In went the brown paper parcel, eggs on top. To my horror, they slipped down and were all broken and dripping from the bag.
Mrs Cottis, our upstairs neighbour was a lazy woman and Mother used to clean her home and also do the big pile of washing she used to accumulate. She used to kick on her floor in the flat above us and I had to go running to do her bidding, whether it be to look after Arthur, her son, two years older than the baby, Jean, or go on an errand or fetch coal up. I liked Mr Cottis; he was a nice man, he used to ask me upstairs to listen to Children’s Hour on the crystal set. I put on the earphones whilst he tickled the cat’s whisker and I used to raise my finger when I could hear the programme.
I used to get Mrs Cottis’ shopping at the Co-op, which was the biggest grocery shop at that time. They didn’t have much pre-packed stuff in those days. The assistants were very deft at making packets from squares of paper. Mainly blue, and no fancy checkouts then; they used to reckon up the goods on the side of the sugar bag. If you bought a fair number of things, they would parcel them up neatly in brown paper, except the eggs, which were put in a paper bag – no egg cartons.
Once I remember, on a shopping expedition, I had a string bag, so in went the brown paper parcel and the eggs on top. I went merrily on my way home and halfway there, to my horror, the eggs had slipped down and were all broken and dripping from the bag! They all thought it so comical that I didn’t get punished.

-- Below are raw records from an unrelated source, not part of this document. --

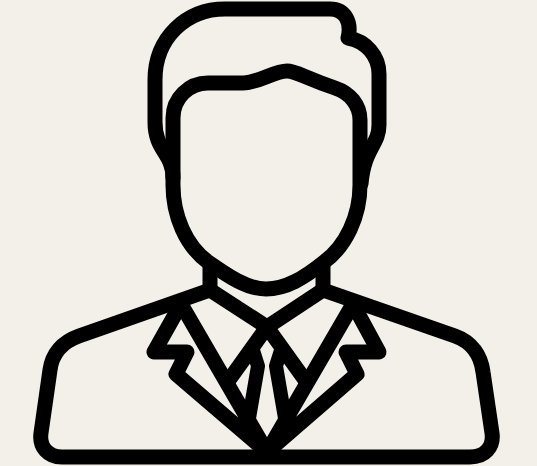
<!DOCTYPE html>
<html lang="en">
<head>
<meta charset="utf-8">
<title>Businessman icon</title>
<style>
:root { --paper: #f3f0e9; --ink: #000; }
html, body { margin: 0; overflow: hidden; background: var(--paper); }
.icon { display: block; width: 537px; height: 466px; background: var(--paper); }
.outline { fill: none; stroke: var(--ink); stroke-width: 15; stroke-linejoin: round; stroke-linecap: round; }
.neck { stroke-linecap: butt; }
.collar { stroke-linejoin: miter; }
.tie { stroke-width: 14; stroke-linecap: butt; }
</style>
</head>
<body>
<svg class="icon" viewBox="0 0 537 466" role="img" aria-label="Line icon of a man in a suit and tie">
  <g class="outline">
    <path class="hair" d="M173 178C173 153 155 151 155 122V80C155 38 186 9 225 9H330C345 9 352 22 348 38C366 41 379 56 379 74V125C379 145 364 148 361 184"/>
    <path class="face" d="M173 185V118C173 98 189 83 208 83H243C258 83 274 71 287 71C296 71 303 77 335 88C350 93 360 105 360 120V185C360 216 346 246 324 262C304 278 286 289 266 289C247 289 228 276 208 262C186 246 173 216 173 185Z"/>
    <path class="neck" d="M210 260V290M323 260V290"/>
    <path class="collar" d="M210 290L267 327L323 290"/>
    <path class="jacket" d="M210 290L79 336C62 342 52 354 50 370L41 433C39 447 48 457 62 457H470C485 457 494 447 492 433L483 372C481 356 472 342 455 336L323 290"/>
    <path class="lapel-left" d="M267 452L181 304L154 352H187L176 374Z"/>
    <path class="lapel-right" d="M267 452L353 304L379 352H346L357 374Z"/>
    <path class="shirt" d="M229 380L267 327L305 380"/>
    <path class="tie" d="M252 347L258 366L248 424M282 347L276 366L286 424"/>
  </g>
</svg>
</body>
</html>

The assistants used to put the bill and the money tendered into a wooden cup and screw it to the cap which was fixed to a pulley wire and pull the handle and it was sent along to the cashier who sent back the change.
I got 1d from most people for whom I went shopping and more often than not, would give it to Mother to put into the gas meter. She got three hours of gas for that. It was a good day when the man from the gas company came to empty the meter, once in three months. Mother would always get a rebate, perhaps a shilling or more, but it was always welcome.
Where I liked going best was Miss Brown’s. I used to take her bets; it was street betting in those days. She lived with her father and he looked quite old to me, but he was very nice. He would be singing hymns to his tropical birds, whilst Miss Brown was studying the ‘Sporting Man’.
He always gave 2d for going with bets, always with the warning to watch out for the police as street betting was an offence even then, although there were no betting shops. If her horses won, she would give me 6d, which was wealth indeed, I always gave it to Mother. She could buy a pound of sausages, or put 1d towards it and buy one pound of stewing steak, “best Argentine”, as Father would say. It needed slow and careful cooking; it was not of the best quality. A lot of Argentine meat was imported in those days.
Mother did the washing and ironing for about four people: Mrs Cottis; Mrs Cowan, the dressmaker; and the stationmaster’s wife Mrs Boyd; and the Erlingtons, two sisters who lived together in Westmoreland Avenue. Washing was a long and tedious process in those days.
First, the fire had to be lit under the set pot to heat the water; that was in the washhouse in the yard, then the pre-soaked clothes had to be put through the big wooden rollers of the mangle, then scraped with a bar of blue mottled soap. The towels and dirty articles had to be scrubbed with a hard brush on the bench in the washhouse. Empty the big wooden poss tub and put in the hot water with some carbosil, a kind of powdered soda; quarter of a packet would be about right. It was 2d a packet, no soap powders available till later. Compo was the first one I can remember from the Co-op.
The customers used to provide the soap etc., so Mother often didn’t have to buy any except some soap to scrub the lino on the floors in the house. We all used to get washed with blue mottled. A lot of things had to be starched, no easy-care material in those days. Mother would stay up till late doing the ironing so that I could take the clean aired washing in a big clothes basket to the respective customers before going to school.